You see, I have recently found that the best "mirror" to use for this purpose is love. That might sound like a trite cliché, but when you look into the nuances of the idea, you realize that it's quite an effective solution to the problem. As Swedenborg explains, we are all beings of love, and so each person sees herself in what she loves. Love effectively projects one's being onto the outside world, and so as a consequence of this, all a person has to do to effectively see himself is to love somebody else. I learned this only slowly, but I eventually discovered that I could only really get a sense of my true worth by externalizing my concern onto the lives of others.
In that sense, you could say that your heart wants to roam far and wide across your experience of the world, but that if you limit its range to your own experience and concerns, you will stifle it and force it into the captivity of your selfishness. Selfishness, then, amounts to nothing more than an act of self-negation, for by it you force your being to only reside inside your own skin.
However, I will say that serving others often isn't quite enough to fully establish my self-esteem. While it is true that love externalizes your being, it is not the only emotion to do this. Feelings ranging from anger to despair to anxiety are all images of a person's being, and so it is also true that you can see yourself in all of them. And this is the crucial point, for if you don't value those emotions, you neglect valuing yourself.
On this point, I have discovered that it greatly helps my self-esteem to treat every emotion I feel with value. And I do mean every emotion--whether I feel despair, guilt, spiteful anger, or even lust, I have found it incredibly helpful to respect those feelings and the parts of me from which they come. If I don't do this, I find that I don't feel at home in my own skin; indeed, if I don't trust my emotions, how could I ever learn to trust myself?
Practically speaking, I realized that this means respecting both the physical sensations and the fantasies that the emotion causes in me. I talked about the sensations and fantasies of sexual hunger in the post Letters to a Doubter: on Gender and Sexuality, but it is also true that they exist for every emotion. Take a feeling of anger, for instance: though you may resent the intense sensations involved with anger (for me, they are mainly in the chest) and its sudden fantasies of revenge, for me, forcing these manifestations down only makes the problem worse on a long scale. The same works for despair, its feeling of depressed panic, and its fantasies of emotional self-flagellation: if I aggressively fight those feelings, I fight the only part of me I can concretely see while in the midst of that pain.
To reuse an idea from Adam S. Miller's Letters to a Young Mormon, I have found that it is best to experience the emotional sensation or fantasy without either losing yourself in it or forcing it away. I try to just sit with it--letting the emotion and its manifestations come and go without passing judgment. And as I let this activity of emotion simply happen, I get the sense of increased well-being. I feel more solid, more alive, more real. And I guess I shouldn't expect anything else, for I had just respected the only manifestation of myself I could access in such a dark moment.
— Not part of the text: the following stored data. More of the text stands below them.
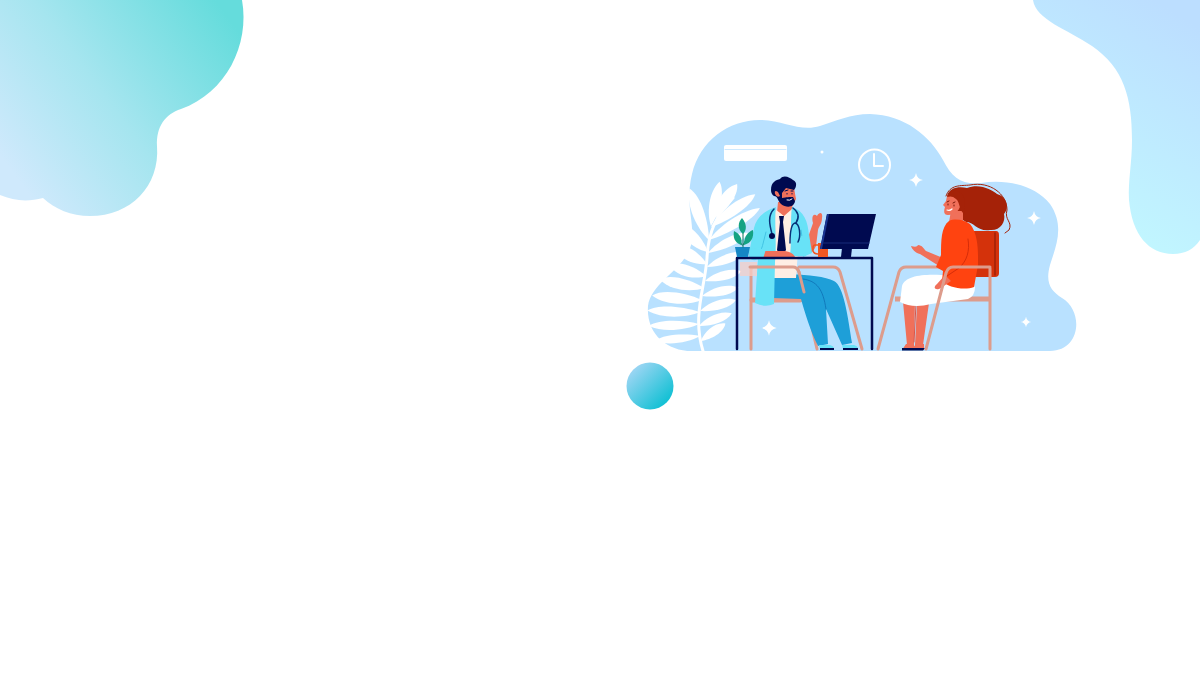
<!DOCTYPE html>
<html lang="en">
<head>
<meta charset="utf-8">
<title>Medical consultation slide</title>
<style>
:root{--paper:#fff;--sky:#b9e1ff;--navy:#000a50;--coat:#68e2f7;--coat-shade:#42c4e4;--trousers:#1e9fd8;--skin:#f0705a;--skin-shade:#dc5547;--sweater:#ff4310;--hair:#a52208;--chair:#dd9c8c;--seat:#d4320b;--cream:#ffeee4;--leaf:#14a383;--pot:#1687c5}
*{box-sizing:border-box}
html,body{margin:0;height:100%;overflow:hidden;background:var(--paper)}
.slide{position:relative;width:1200px;height:675px;overflow:hidden;background:var(--paper)}
.slide svg{display:block;width:1200px;height:675px}
.chair{fill:none;stroke:var(--chair);stroke-width:3;stroke-linecap:round;stroke-linejoin:round}
.white{fill:var(--paper)}
.navy{fill:var(--navy)}
.skin{fill:var(--skin)}
.coat{fill:var(--coat)}
.line{fill:none;stroke-linecap:round;stroke-linejoin:round}
</style>
</head>
<body>
<main class="slide">
<svg viewBox="0 0 1200 675" role="img" aria-label="A doctor at a desk talking with a seated patient">
<defs>
<linearGradient id="aqua-blob" x1="0" y1="0.72" x2="0.95" y2="0.1"><stop offset="0" stop-color="#cfe9fc"/><stop offset="0.45" stop-color="#a5e5ef"/><stop offset="1" stop-color="#65dcdc"/></linearGradient>
<linearGradient id="sky-blob" x1="0.85" y1="0.05" x2="0.5" y2="0.9"><stop offset="0" stop-color="#bcdeff"/><stop offset="1" stop-color="#c1f6ff"/></linearGradient>
<linearGradient id="dot-fill" x1="0.1" y1="0.15" x2="0.8" y2="0.85"><stop offset="0" stop-color="#9fd6f4"/><stop offset="1" stop-color="#16c1d5"/></linearGradient>
<path id="frond" d="M0 0C12-6 36-9 50-2C40 5 16 4 0 0Z"/>
<path id="sparkle" d="M0-7Q1-1 7 0Q1 1 0 7Q-1 1-7 0Q-1-1 0-7Z"/>
</defs>

<g id="backdrop">
<path fill="url(#aqua-blob)" d="M0 0H242C250 45 226 93 181 109C165 114 156 127 157 146C160 186 131 216 90 216C71 216 55 209 43 198C28 202 14 201 0 195Z"/>
<path fill="url(#sky-blob)" d="M1033 0C1036 20 1067 29 1092 46C1124 68 1132 98 1132 140C1132 163 1128 180 1129 200C1132 235 1149 254 1173 254C1185 254 1194 249 1200 240V0Z"/>
<circle cx="650" cy="386" r="23.5" fill="url(#dot-fill)"/>
<path fill="var(--sky)" d="M692 351C666 351 646 333 648 306C651 281 689 268 692 240C694 220 685 203 692 174C700 140 730 119 762 120C784 121 801 132 820 126C836 121 850 114 870 114C905 115 930 136 943 160C952 178 962 185 981 183C1006 179 1035 185 1050 204C1065 226 1056 246 1050 265C1045 283 1051 291 1062 298C1084 311 1081 351 1050 351Z"/>
</g>

<g id="wall-details">
<rect class="white" x="724" y="145" width="63" height="16" rx="2"/>
<path class="line" stroke="#cde9ff" stroke-width="1" d="M725 149.500H786"/>
<circle cx="874.500" cy="165" r="15.500" fill="none" stroke="#fff" stroke-width="2"/>
<path class="line" stroke="#fff" stroke-width="2" d="M874 154V166H883"/>
<g class="white">
<use href="#sparkle" x="916" y="180"/><use href="#sparkle" x="1034" y="218"/>
<use href="#sparkle" transform="translate(769 328) scale(1.1)"/>
<use href="#sparkle" transform="translate(1026 322) scale(.75)"/>
<circle cx="822" cy="152" r="1.500"/>
</g>
</g>

<g id="fern" class="white">
<path class="line" stroke="#fff" stroke-width="3" d="M703 351C692 316 705 288 707 258C708 232 718 212 733 198"/>
<use href="#frond" transform="translate(709 240) rotate(-108) scale(1.1 1.3)"/>
<use href="#frond" transform="translate(711 226) rotate(-76) scale(.9 1.2)"/>
<use href="#frond" transform="translate(713 219) rotate(-52) scale(.85 1.3)"/>
<use href="#frond" transform="translate(711 227) rotate(-34) scale(1.1 1.2)"/>
<use href="#frond" transform="translate(709 240) rotate(-30) scale(1.2 1.1)"/>
<use href="#frond" transform="translate(708 253) rotate(-24) scale(.9 1)"/>
<use href="#frond" transform="translate(707 267) rotate(-18) scale(.8 1)"/>
<use href="#frond" transform="translate(705 281) rotate(-12) scale(.75 1)"/>
<use href="#frond" transform="translate(702 296) rotate(-10) scale(.75 1)"/>
<use href="#frond" transform="translate(700 311) rotate(-14) scale(.75 1)"/>
<use href="#frond" transform="translate(699 326) rotate(-18) scale(.7 1)"/>
<use href="#frond" transform="translate(701 341) rotate(-32) scale(.6 1)"/>
<use href="#frond" transform="translate(708 252) rotate(-132) scale(.8 1.3)"/>
<use href="#frond" transform="translate(707 264) rotate(-147) scale(.75 1.3)"/>
<use href="#frond" transform="translate(706 276) rotate(-160) scale(.75 1.2)"/>
<use href="#frond" transform="translate(704 288) rotate(-166) scale(.9 1.2)"/>
<use href="#frond" transform="translate(702 300) rotate(-172) scale(1 1.2)"/>
<use href="#frond" transform="translate(700 312) rotate(-176) scale(1.05 1.1)"/>
<use href="#frond" transform="translate(699 324) rotate(180) scale(1 1)"/>
<use href="#frond" transform="translate(700 336) rotate(176) scale(.9 .9)"/>
</g>

<g id="doctor-chair" class="chair">
<path d="M751 349V270Q751 267 754 267H793Q797 267 799 272L817 349"/>
<path d="M799 267H833Q838 267 840 272L862 349"/>
<path stroke-width="5" d="M752 300H800"/>
</g>

<g id="doctor">
<path fill="var(--trousers)" d="M772 276C790 273 822 275 834 281C844 286 848 318 852 343L842 345L826 309L828 344L818 346C810 330 805 313 801 299L772 298Z"/>
<path class="line" stroke="#1179bb" stroke-width="1" d="M803 279C817 281 823 289 826 309"/>
<path class="coat" d="M819 345H830Q834 346 834 349H820ZM842 345H854Q858 346 858 349H843Z"/>
<path class="navy" d="M820 348H834V350H820ZM843 348H858V350H843Z"/>
<path class="skin" d="M778 202H792V214L786 222L777 213Z"/>
<path fill="var(--cream)" d="M775 209L784 216L792 209L800 224L796 278H773Z"/>
<path class="navy" d="M779 216H784L783 222L786 250L781 257L777 250L780 222Z"/>
<path class="coat" d="M776 207C764 211 756 218 754 228L749 253C748 259 753 262 758 259L755 303Q765 308 774 304L775 262C777 238 774 222 776 207Z"/>
<path class="coat" d="M792 207C804 211 808 221 809 236L806 256H790C792 236 790 220 792 207Z"/>
<path class="line" stroke="var(--coat-shade)" stroke-width="1" d="M766 232Q763 246 758 259M801 230L804 251"/>
<path class="skin" d="M753 251L785 251Q793 252 795 257H758Q752 258 753 251Z"/>
<path class="skin" d="M805 251C807 239 811 229 813 223C811 216 814 213 817 216C820 211 823 213 822 218C822 224 819 226 818 230L816 246Q811 257 805 251Z"/>
<path class="coat" d="M750 248L766 249L763 259H753Q748 257 750 248ZM798 237L809 234L812 253L803 257Z"/>
<path class="line" stroke="#073278" stroke-width="1.500" d="M774 209C767 216 770 226 772 234M793 208C800 213 799 218 796 223M790 243C790 232 791 224 795 223C800 224 801 236 798 242"/>
<circle class="navy" cx="772" cy="236" r="3"/>
<path class="skin" d="M778 188H794L796 199L792 207H782Z"/>
<path class="navy" d="M771 190C771 182 776 180 780 179C784 174 790 178 793 180C798 182 796 188 794 190L786 188L782 193L782 198C787 197 789 197 793 197L795 201C794 208 786 208 781 204C777 200 778 196 774 196Q771 194 771 190Z"/>
<path class="skin" d="M778 192Q774 189 775 194Q777 198 780 196Z"/>
<path class="line" stroke="#fff" stroke-width="1" d="M787 200Q790 201 792 199"/>
<path class="line" stroke="var(--navy)" stroke-width="1" d="M785 191L788 190M791 191L793 191M787 193.500V194M792 193.500V194"/>
</g>

<g id="desk">
<rect x="740" y="262" width="17" height="14" fill="#f8cfc7" opacity=".75"/>
<path class="chair" d="M750 267H793Q797 267 799 272L804 292"/>
<path class="line" stroke="var(--navy)" stroke-width="2.500" d="M737 349V258H872V349"/>
<path fill="var(--pot)" d="M735 247H750L748 257H737Z"/>
<path class="line" stroke="#0b735c" stroke-width="1" d="M743 247V226M743 245L750 233M742 245L736 234"/>
<path fill="var(--leaf)" d="M743 234C737 229 738 222 742 218C747 224 747 230 743 234ZM741 245C734 242 733 237 734 231C740 234 743 239 741 245ZM744 245C744 236 748 232 753 230C754 238 751 243 744 245Z"/>
<path fill="#ef5722" d="M818 243H828V257H818Z"/>
<path class="line" stroke="#ef5722" stroke-width="1.500" d="M818 245H815Q813 245 813 248V251Q814 254 818 254"/>
<path class="navy" d="M827 214H876L868 249H820Z"/>
<path fill="#1a3794" d="M827 214H829L822 249H820Z"/>
<path class="line" stroke="#172b78" stroke-width="1" d="M823 243H869"/>
<path class="navy" d="M842 248H852L851 257H841Z"/>
</g>

<g id="patient">
<path fill="var(--seat)" d="M969 231H996Q999 231 999 235V273Q999 277 995 277H965Z"/>
<path class="line" stroke="#9e2208" stroke-width="1.500" d="M995 233V275"/>
<path fill="none" stroke="var(--chair)" stroke-width="5" d="M895 299H990"/>
<path class="chair" d="M878 349L899 272Q901 267 906 267H942"/>
<path class="line" stroke="var(--hair)" stroke-width="1" d="M946 196C950 184 961 186 970 185C990 181 1007 194 1007 210C1004 220 1013 222 1009 230L1005 233"/>
<path fill="var(--hair)" d="M947 196C949 187 960 186 967 188C980 183 992 190 997 194C1008 197 1009 209 1004 214C1006 222 1000 231 990 230C978 232 974 222 966 222L957 216Z"/>
<path class="skin" d="M903 302H915L914 345H907ZM917 303H929L923 345H915Z"/>
<path class="line" stroke="var(--skin-shade)" stroke-width="1" d="M916 304L914 342"/>
<path class="skin" d="M906 344H914V350H902ZM916 344H924V350H911Z"/>
<path class="navy" d="M902 348H925L923 350.500H902Z"/>
<path class="white" d="M941 275C922 274 905 276 902 286L900 302Q913 309 931 304L968 299Q975 296 975 287L962 276Z"/>
<path class="skin" d="M951 211H963V224L956 228L949 222Z"/>
<path class="skin" d="M947 196C953 191 960 194 961 201C961 210 955 215 948 215C943 215 944 210 945 207L943 205L946 201Z"/>
<path fill="var(--hair)" d="M947 197C950 188 963 188 965 201L964 214C959 210 960 202 956 199C953 196 950 196 947 197Z"/>
<path class="line" stroke="#79180b" stroke-width="1" d="M947 202L949 201M953 203L955 202M948 204V205M954 205V206"/>
<path class="line" stroke="#fff" stroke-width="1.200" d="M947 210Q950 211 952 209"/>
<path class="skin" d="M939 266L920 254C915 253 912 249 911 246C915 247 917 247 918 245C922 245 924 249 926 251L943 258Z"/>
<path fill="var(--sweater)" d="M949 221C955 218 965 220 970 224C979 235 978 254 978 265L974 287C964 291 947 287 942 281L943 271L936 267L941 255C941 241 941 227 949 221Z"/>
<path class="line" stroke="#d62d09" stroke-width="1" d="M968 239C970 251 967 261 959 268L947 276"/>
<path class="skin" d="M945 275L951 281L941 288C936 291 932 288 937 284Z"/>
<path class="chair" d="M926 349L946 273Q948 267 953 267H990M990 268V349"/>
</g>
</svg>
</main>
</body>
</html>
So, as far as I can tell, self-esteem is a question of truly believing you exist. If you can't see yourself somehow in your experience of the world, I suspect that you will feel somewhat ghostly and unreal. Fixing this can involve letting your love so shine as to illuminate the whole world of your experience, but it also helps to shine upon your entire emotional life the light of value. Doing these things really make one feel embodied and at home in the world, while without them no one can feel at home anywhere.